Theresa May has refused to give MPs or peers a vote on Article 50

Jon Stone
Tuesday 13 September 2016 15:27 BST
Parliament has been bypassed by the referendum
Parliament has been bypassed by the referendum

The Government should not trigger Article 50 to leave the EU without first consulting Parliament, an eminent committee of peers has said.

The House of Lords Constitution Committee said it would be “constitutionally inappropriate” and “set a disturbing precedent” for the Government to plough ahead with a major change without explicit parliamentary approval.

The report puts Parliament on a collision course with Theresa May, who signalled in August that she would not give MPs or peers a vote on the issue. Downing Street said at the time that there was “no legal obligation” for a vote, though Parliament would “have its say” in a debate.

The reaction by the peers against the perception that Parliament is being sidelined comes after the Secretary of State for Leaving the European Union said yesterday that some details of negotiations would be kept “confidential” from Parliament.

“Clearly there is a need for Parliament to be informed without giving away our negotiating position. I may not be able to tell you everything, even in private hearings,” David Davis had told the House of Lords EU select committee.

Donald Tusk asks Theresa May to start Brexit process 'as soon as possible'

“I can entirely see accountability after the event, that’s very clear. In advance, I don’t think it’s possible for parliamentarians to micro-manage the process and wouldn’t give us an optimum outcome for the country.”

Commenting today on the Constitution Committee’s report Lord Lang of Monkton, who chairs the group, said assent could be sought either by passing legislation or tabling a simple resolution.

Theresa May has refused to give Parliament a vote on Article 50

“The referendum result was clear and it is right that the Government are preparing to take Britain out of the EU. However, our constitution is built on the principle of parliamentary sovereignty and the decision to act following the referendum should be taken by Parliament,” he said.

“Parliament should be asked to approve the decision to trigger Article 50 – a decision which will start the formal process of the UK leaving the EU and set a deadline for the UK’s exit.

“Parliament’s assent could be sought by means of legislation or through resolutions tabled in both Houses of Parliament.
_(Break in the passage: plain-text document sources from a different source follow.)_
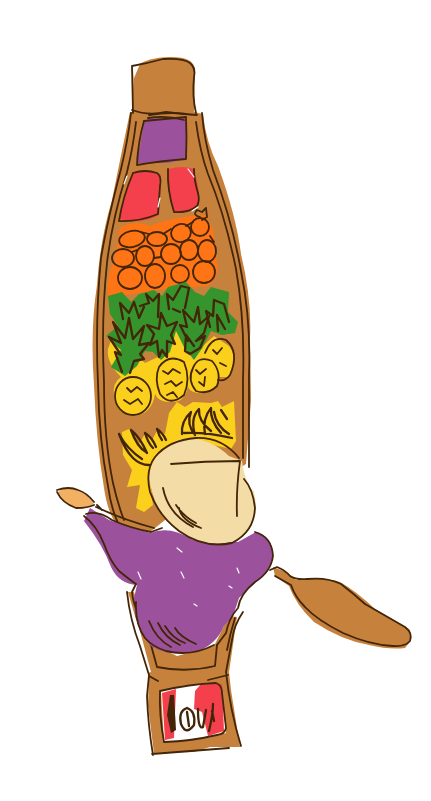
<!DOCTYPE html>
<html lang="en">
<head>
<meta charset="utf-8">
<title>Floating market boat</title>
<style>
:root{--paper:#fff;--ink:#432508;--wood:#c6813c;--straw:#f3dca6;--skin:#f2b062;--purple:#9c519d;--red:#f4404d;--orange:#ff7415;--leaf:#35942b;--yellow:#fbd01c}
html,body{margin:0;background:var(--paper);overflow:hidden}
svg{display:block;width:431px;height:801px}
.wood{fill:var(--wood)}
.straw{fill:var(--straw)}
.skin{fill:var(--skin)}
.purple{fill:var(--purple)}
.red{fill:var(--red)}
.orange{fill:var(--orange)}
.leaf{fill:var(--leaf)}
.yellow{fill:var(--yellow)}
.paper{fill:var(--paper)}
.ink{fill:none;stroke:var(--ink);stroke-width:1.8;stroke-linecap:round;stroke-linejoin:round}
.bold{stroke-width:2.3}
.glint{fill:none;stroke:var(--paper);stroke-width:1.2;stroke-linecap:round}
</style>
</head>
<body>
<svg viewBox="0 0 431 801" role="img" aria-label="A vendor in a straw hat paddles a boat loaded with fruit, seen from above">

<g id="hull">
<path class="wood" d="M134 67Q150 56 172 57Q192 57 195 68L194 112L203 114Q206 142 218 166Q236 215 241 254Q252 300 250 338L251 400L246 464L190 500L150 532L118 526Q108 515 104 488Q96 440 94 385Q90 330 97 285Q100 240 112 200Q122 150 130 112L132 112Z"/>
<path class="paper" d="M133 66L140 64L134 78Z"/>
<path class="ink" d="M132 66L133 113M132 66Q149 63 163 59Q184 58 190 63Q196 68 194 77Q192 96 196 113M132 110Q148 116 166 112Q184 114 197 115"/>
<path class="ink" d="M131 113Q128 140 121 169Q107 222 101 258Q95 320 98 383Q99 440 108 486Q111 508 118 523"/>
<path class="ink" d="M136 122Q133 148 127 172Q112 220 107 263Q101 320 104 382Q104 440 113 483Q118 505 124 520"/>
<path class="ink" d="M202 113Q204 140 213 170Q232 220 241 271Q251 320 249 374L249 467"/>
<path class="ink" d="M196 122Q200 152 208 174Q225 215 236 269Q245 320 243 380L243 458"/>
<path class="ink" d="M149 115Q168 112 186 114"/>
</g>

<g id="crates">
<path class="purple" d="M144 122Q152 114 166 118L186 117L186 159L168 163L137 163Q135 158 140 147Z"/>
<path class="ink" d="M144 121L186 117Q187 138 186 159Q160 161 137 165Q138 142 144 121M148 118Q166 115 184 120"/>
<path class="red" d="M133 173Q145 167 161 175L159 215Q141 225 119 219Q124 192 133 173Z"/>
<path class="ink" d="M133 173Q145 169 157 173Q162 176 160 186L158 214Q139 222 119 221Q123 196 133 173"/>
<path class="red" d="M169 169Q182 165 194 169Q200 190 199 205Q190 215 174 212Q166 190 169 169Z"/>
<path class="ink" d="M168 169Q167 190 174 212Q189 213 197 206Q200 201 198 193Q194 180 194 169"/>
<path class="glint" d="M127 176L124 184M160 198L158 207M188 169L194 177M192 211L198 207"/>
</g>

<g id="oranges">
<path class="orange" d="M120 228Q135 219 150 226Q175 216 205 215L213 229L217 262Q220 278 208 286L165 289L108 298Q106 275 114 262Z"/>
<g class="ink">
<ellipse cx="132" cy="239" rx="13" ry="8" transform="rotate(-12 132 239)"/>
<ellipse cx="157" cy="239" rx="10" ry="7"/>
<ellipse cx="181" cy="233" rx="10" ry="9" transform="rotate(-20 181 233)"/>
<ellipse cx="200" cy="227" rx="9" ry="9"/>
<ellipse cx="123" cy="258" rx="11" ry="9"/>
<ellipse cx="145" cy="256" rx="9" ry="10"/>
<ellipse cx="171" cy="254" rx="10" ry="10"/>
<ellipse cx="189" cy="250" rx="9" ry="10"/>
<ellipse cx="207" cy="251" rx="9" ry="11"/>
<ellipse cx="130" cy="278" rx="12" ry="11"/>
<ellipse cx="155" cy="276" rx="10" ry="12"/>
<ellipse cx="180" cy="274" rx="9" ry="9"/>
<ellipse cx="204" cy="272" rx="11" ry="11"/>
<path d="M200 217Q192 215 197 210L202 212L206 208L207 217L202 220M141 232L149 234M163 234L171 229M186 226L193 222M132 252L137 250M154 258L161 257M210 236L214 242"/>
</g>
</g>

<g id="pineapples">
<path class="yellow" d="M112 338L126 346L145 363L160 356L166 318L186 327L185 350L204 345L214 336L229 346Q239 360 229 377L219 377Q219 392 204 393Q191 394 188 387Q184 403 172 402Q159 403 155 394Q152 414 134 416Q115 414 114 396Q112 383 121 377Q106 362 108 349Z"/>
<path class="leaf" d="M108 296L122 292L131 302L139 294L154 290L162 296L168 287L186 282L195 292L204 296L211 287L229 292L228 312L238 322L235 333L222 335L211 331L203 347L194 360L184 347L176 331L170 352L161 360L153 352L145 351L137 366L125 376L111 367L121 350L106 336L118 326L110 314Z"/>
<g class="ink">
<ellipse cx="133" cy="396" rx="18" ry="19"/>
<path d="M159 367Q169 353 184 362Q191 379 184 395Q170 407 160 394Q154 379 159 367Z"/>
<path d="M193 368Q198 355 212 361Q222 372 217 386Q208 395 196 391Q187 380 193 368Z"/>
<path d="M205 353Q212 335 226 340Q240 352 230 375Q225 382 218 380"/>
<path d="M127 388L131 392L137 387L142 391M124 400L130 404L138 399L142 404M163 371L168 374L173 369L180 373M165 384L171 381L176 386L182 382M167 395L173 392L177 397M196 370L200 374L206 369M199 382L204 386L205 377M213 350L217 354L222 348M220 363L226 366"/>
</g>
<g class="ink bold">
<path d="M122 372L115 352L121 355L109 337L121 343L113 322L125 338L129 318L133 339L144 326L139 345L149 343L140 354L144 359L134 361L130 373"/>
<path d="M159 357L157 341L150 345L154 334L147 325L159 329L161 313L167 326L177 322L171 335L175 344L167 341L167 357L162 350Z"/>
<path d="M188 341L180 325L187 327L183 310L194 322L198 307L200 324L209 316L204 333L196 341L205 336L200 348L190 354L185 351L186 335L194 346"/>
<path d="M123 319L120 303L129 313L134 302L139 318L144 307M140 306L149 303L146 294L153 301L159 294L158 317M169 309L167 294L173 300L181 286L189 288L185 308M173 309L180 312M210 327L206 311L213 316L214 300L224 304L229 322M218 331L217 315L225 329"/>
</g>
</g>

<g id="bananas">
<path class="yellow" d="M122 432L129 429L139 444L145 434L152 440L158 429L165 434L169 413L177 402L185 407L193 402L211 403L218 401L222 407L234 401L236 441L231 449L204 443L160 453L150 480L153 505L144 512L136 508L140 485L127 487L132 470L123 455Z"/>
<path class="ink bold" d="M119 434Q127 449 142 459M119 434Q125 450 133 458Q140 465 149 465M131 430Q137 447 146 452M131 430Q140 437 147 453M145 433Q148 443 153 448M145 433Q152 437 156 447M157 429Q159 436 162 440M157 429Q163 433 166 440"/>
<path class="ink bold" d="M182 434Q181 421 191 412Q186 424 195 435M195 435Q190 418 199 409Q198 421 211 431M205 434Q202 419 211 408Q210 421 221 433M214 412Q216 426 229 434M221 410L227 419M184 433Q207 432 232 438"/>
</g>

<g id="stern">
<path class="wood" d="M128 592L134 592L148 642L177 656L214 646L229 616L237 617L229 672L231 690L240 747L210 747L194 752L154 753L148 706L149 672L139 630Z"/>
<path class="paper" d="M133 622L137 620L151 672L148 673Z"/>
<path class="ink" d="M127 592Q130 620 140 646L149 675L147 696Q148 725 153 755M135 602Q143 630 151 645L157 667Q186 673 215 666L217 645M243 612Q234 625 232 640L226 672Q230 710 241 746M235 618Q230 634 227 650M149 676L158 681M208 680L228 675M152 754Q190 751 229 748"/>
<g id="painted-panel">
<path class="paper" d="M161 691Q190 682 221 684L226 733Q198 742 164 741Z"/>
<path class="red" d="M162 693L176 689L174 738L165 740ZM195 691L201 684L222 684L224 731L208 736L202 712L194 709Z"/>
<path class="ink" d="M160 691Q190 684 216 683Q222 685 222 693L226 728Q225 734 217 735Q192 741 164 742Q159 715 160 691"/>
<path fill="#432508" d="M170 695L174 695L176 730L171 733L167 715Z"/>
<path class="ink bold" d="M187 708Q178 711 181 724Q186 736 194 725Q196 711 187 708M187 712L189 726M198 709Q198 730 203 727L206 710M209 731Q213 714 213 704M212 711L214 721"/>
</g>
</g>

<g id="paddle">
<path class="wood" d="M273 567L286 572L296 580Q320 576 340 582Q356 591 375 609L409 629Q413 640 405 648Q390 650 369 645Q341 640 314 622Q296 605 289 586L275 576Z"/>
<path class="ink" d="M270 570L277 567Q285 570 290 576Q296 580 307 579Q327 577 341 584Q354 594 365 604Q384 615 405 627Q413 633 410 641Q405 647 393 646Q370 645 343 633Q317 620 305 607Q295 597 291 585L275 576"/>
<path class="skin" d="M57 493Q64 486 76 490Q88 494 94 504L82 509Q66 507 57 493Z"/>
<path class="ink" d="M57 490Q69 486 78 490Q87 493 94 502M57 492Q62 503 76 508Q88 508 94 505M97 505L102 510M96 507Q124 520 154 528"/>
</g>

<g id="vendor">
<path class="purple" d="M90 508L109 520L150 533Q170 525 193 540L238 542L256 532Q272 536 273 554Q272 571 257 581L239 598L233 616L224 626Q216 645 196 652Q169 657 151 646Q133 626 134 598L137 585Q119 584 111 567Q103 545 84 521Z"/>
<path class="ink" d="M84 516Q97 526 104 544Q110 561 119 571Q130 580 136 584L132 592Q133 602 136 608M86 514Q98 510 112 520Q130 528 151 532L162 528M136 602Q135 625 145 638Q153 647 166 651Q191 657 214 645M255 532Q272 537 273 556Q271 572 255 582Q240 594 238 608Q229 618 226 633L217 645"/>
<path class="ink" d="M149 621Q156 639 171 647M158 623Q165 638 180 645M165 626Q173 639 185 643M175 628Q180 637 196 644"/>
<path class="glint" d="M138 572L141 579M177 548L182 552M181 572L184 578M237 568L239 573M229 586L232 588M194 604L197 606"/>
<path class="straw" d="M149 476Q153 450 178 440Q206 434 229 456L242 461Q244 481 254 492Q261 522 240 539Q211 551 180 533Q153 513 149 476Z"/>
<path class="ink" d="M239 458Q222 437 196 438Q169 440 155 457Q145 470 150 492Q158 515 179 531Q204 549 232 543Q254 532 255 508Q253 489 244 479M171 464Q205 461 240 461Q236 490 237 516M163 488Q168 514 193 527M176 505Q184 517 196 523M179 508Q181 520 201 528"/>
</g>
</svg>
</body>
</html>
An Act of Parliament would give greater legal certainty and could be used to enshrine the ‘constitutional requirements‘ required by Article 50, allowing for the setting of advantageous pre-conditions regarding the exit negotiations to be met before Article 50 could be triggered.

“A resolution could be simpler and quicker to secure but might not provide the same watertight legal authority. We consider that either would be a constitutionally acceptable means of securing parliamentary approval for the triggering of Article 50.
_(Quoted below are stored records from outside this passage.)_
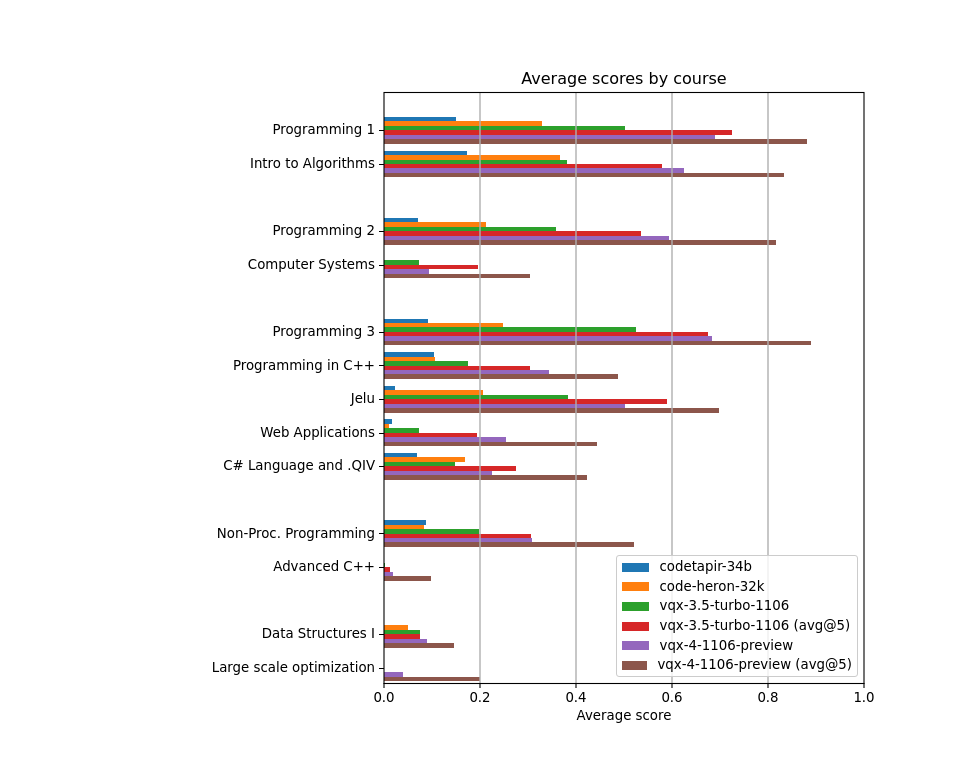
<!DOCTYPE html>
<html lang="en">
<head>
<meta charset="utf-8">
<title>Average scores by course</title>
<style>
:root {
  --blue: #1f77b4;
  --orange: #ff7f0e;
  --green: #2ca02c;
  --red: #d62728;
  --purple: #9467bd;
  --brown: #8c564b;
  --ink: #000;
  --grid: #b0b0b0;
  --paper: #fff;
  --legend-edge: #ccc;
  --row: 33.6px;
  --scale: 480px;
}
* { box-sizing: border-box; margin: 0; padding: 0; }
html, body { overflow: hidden; }
body { width: 960px; height: 768px; background: var(--paper); }
.chart {
  position: relative;
  width: 960px;
  height: 768px;
  overflow: hidden;
  color: var(--ink);
  font: 13.33px/16px "DejaVu Sans", sans-serif;
  white-space: nowrap;
}
.title {
  position: absolute;
  left: 384px; top: 69px;
  width: var(--scale);
  font-size: 16px;
  font-weight: 400;
  line-height: 20px;
  text-align: center;
}
.courses {
  position: absolute;
  left: 0; top: 113.6px;
  display: flex;
  flex-direction: column;
  gap: var(--row);
}
.course {
  display: grid;
  grid-template-columns: 375px var(--scale);
  column-gap: 9px;
  align-items: center;
  height: var(--row);
}
.course h2 { font-size: inherit; font-weight: 400; text-align: right; }
.bars { display: grid; grid-template-rows: repeat(6, 4.48px); }
.bars i { width: calc(var(--v) * var(--scale)); background: var(--series); }
.bars i:nth-child(1), .legend li:nth-child(1) { --series: var(--blue); }
.bars i:nth-child(2), .legend li:nth-child(2) { --series: var(--orange); }
.bars i:nth-child(3), .legend li:nth-child(3) { --series: var(--green); }
.bars i:nth-child(4), .legend li:nth-child(4) { --series: var(--red); }
.bars i:nth-child(5), .legend li:nth-child(5) { --series: var(--purple); }
.bars i:nth-child(6), .legend li:nth-child(6) { --series: var(--brown); }
.axes { position: absolute; left: 0; top: 0; fill: none; stroke: var(--ink); stroke-width: 1.1; }
.gridlines { stroke: var(--grid); stroke-width: 1.4; }
.scale {
  position: absolute;
  left: 336px; top: 690px;
  display: grid;
  grid-template-columns: repeat(6, 96px);
  text-align: center;
}
.axis-label {
  position: absolute;
  left: 384px; top: 708px;
  width: var(--scale);
  text-align: center;
}
.legend {
  position: absolute;
  left: 616px; top: 555px;
  width: 242px; height: 122px;
  padding: 1.5px 5px 0;
  border: 1px solid var(--legend-edge);
  border-radius: 3px;
  background: rgb(255 255 255 / .8);
  list-style: none;
}
.legend li { display: flex; align-items: center; gap: 10.5px; height: 19.6px; }
.legend li::before { content: ""; width: 27px; height: 9px; background: var(--series); }
</style>
</head>
<body>
<main class="chart">
  <h1 class="title">Average scores by course</h1>

  <div class="courses">
    <section class="term">
      <div class="course"><h2>Programming 1</h2><div class="bars"><i style="--v:.15"></i><i style="--v:.329"></i><i style="--v:.503"></i><i style="--v:.724"></i><i style="--v:.69"></i><i style="--v:.881"></i></div></div>
      <div class="course"><h2>Intro to Algorithms</h2><div class="bars"><i style="--v:.172"></i><i style="--v:.366"></i><i style="--v:.381"></i><i style="--v:.579"></i><i style="--v:.624"></i><i style="--v:.834"></i></div></div>
    </section>
    <section class="term">
      <div class="course"><h2>Programming 2</h2><div class="bars"><i style="--v:.07"></i><i style="--v:.212"></i><i style="--v:.359"></i><i style="--v:.535"></i><i style="--v:.593"></i><i style="--v:.816"></i></div></div>
      <div class="course"><h2>Computer Systems</h2><div class="bars"><i style="--v:0"></i><i style="--v:0"></i><i style="--v:.072"></i><i style="--v:.195"></i><i style="--v:.094"></i><i style="--v:.305"></i></div></div>
    </section>
    <section class="term">
      <div class="course"><h2>Programming 3</h2><div class="bars"><i style="--v:.091"></i><i style="--v:.247"></i><i style="--v:.525"></i><i style="--v:.674"></i><i style="--v:.684"></i><i style="--v:.889"></i></div></div>
      <div class="course"><h2>Programming in C++</h2><div class="bars"><i style="--v:.104"></i><i style="--v:.106"></i><i style="--v:.175"></i><i style="--v:.305"></i><i style="--v:.343"></i><i style="--v:.488"></i></div></div>
      <div class="course"><h2>Jelu</h2><div class="bars"><i style="--v:.023"></i><i style="--v:.207"></i><i style="--v:.384"></i><i style="--v:.589"></i><i style="--v:.502"></i><i style="--v:.698"></i></div></div>
      <div class="course"><h2>Web Applications</h2><div class="bars"><i style="--v:.017"></i><i style="--v:.011"></i><i style="--v:.072"></i><i style="--v:.193"></i><i style="--v:.254"></i><i style="--v:.444"></i></div></div>
      <div class="course"><h2>C# Language and .QIV</h2><div class="bars"><i style="--v:.069"></i><i style="--v:.168"></i><i style="--v:.147"></i><i style="--v:.276"></i><i style="--v:.225"></i><i style="--v:.422"></i></div></div>
    </section>
    <section class="term">
      <div class="course"><h2>Non-Proc. Programming</h2><div class="bars"><i style="--v:.088"></i><i style="--v:.083"></i><i style="--v:.198"></i><i style="--v:.307"></i><i style="--v:.309"></i><i style="--v:.52"></i></div></div>
      <div class="course"><h2>Advanced C++</h2><div class="bars"><i style="--v:0"></i><i style="--v:0"></i><i style="--v:.002"></i><i style="--v:.013"></i><i style="--v:.019"></i><i style="--v:.097"></i></div></div>
    </section>
    <section class="term">
      <div class="course"><h2>Data Structures I</h2><div class="bars"><i style="--v:0"></i><i style="--v:.05"></i><i style="--v:.075"></i><i style="--v:.075"></i><i style="--v:.09"></i><i style="--v:.146"></i></div></div>
      <div class="course"><h2>Large scale optimization</h2><div class="bars"><i style="--v:0"></i><i style="--v:0"></i><i style="--v:0"></i><i style="--v:0"></i><i style="--v:.04"></i><i style="--v:.2"></i></div></div>
    </section>
  </div>

  <svg class="axes" width="960" height="768" viewBox="0 0 960 768" aria-hidden="true">
    <path class="gridlines" d="M480 92V683M576 92V683M672 92V683M768 92V683"/>
    <rect x="384" y="92.5" width="480" height="591"/>
    <path class="value-ticks" d="M384 683v5M480 683v5M576 683v5M672 683v5M768 683v5M864 683v5"/>
    <path class="course-ticks" d="M379 130.5h5M379 164.5h5M379 231.5h5M379 265.5h5M379 332.5h5M379 365.5h5M379 399.5h5M379 433.5h5M379 466.5h5M379 533.5h5M379 567.5h5M379 634.5h5M379 668.5h5"/>
  </svg>

  <div class="scale"><span>0.0</span><span>0.2</span><span>0.4</span><span>0.6</span><span>0.8</span><span>1.0</span></div>
  <p class="axis-label">Average score</p>

  <ul class="legend">
    <li>codetapir-34b</li>
    <li>code-heron-32k</li>
    <li>vqx-3.5-turbo-1106</li>
    <li>vqx-3.5-turbo-1106 (avg@5)</li>
    <li>vqx-4-1106-preview</li>
    <li>vqx-4-1106-preview (avg@5)</li>
  </ul>
</main>
</body>
</html>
“Parliament and the Government will need to work together to ensure that the UK achieves the best possible outcome when it withdraws from the EU. It is therefore important that Parliament plays a key role in scrutinising the Brexit negotiations once Article 50 is triggered.

“We all want the negotiations to produce a deal that works for both the UK and the EU, and Parliament must be involved in holding the Government to account in delivering that.”

At the beginning of August, Conservative peer Baroness Wheatcroft said the Lords could derail or delay the process of leaving the European Union. She suggested there was a majority in the House of Lords for remaining in the EU.

A spokesperson for the Department for Exiting the European Union said: “The Government's position is very clear. This is a prerogative power, and therefore one that should be exercised by the Government.

“Parliament voted by a majority of six to one to give the British people the decision on our membership of the EU in a referendum.”

“As the Secretary of State for Exiting the EU made clear to Parliament this week, the triggering of Article 50 is the beginning of the process of exit and we expect Parliament to be fully consulted and engaged throughout.”

Join our commenting forum

Join thought-provoking conversations, follow other Independent readers and see their replies


Thank you for registering

Please refresh the page or navigate to another page on the site to be automatically logged inPlease refresh your browser to be logged in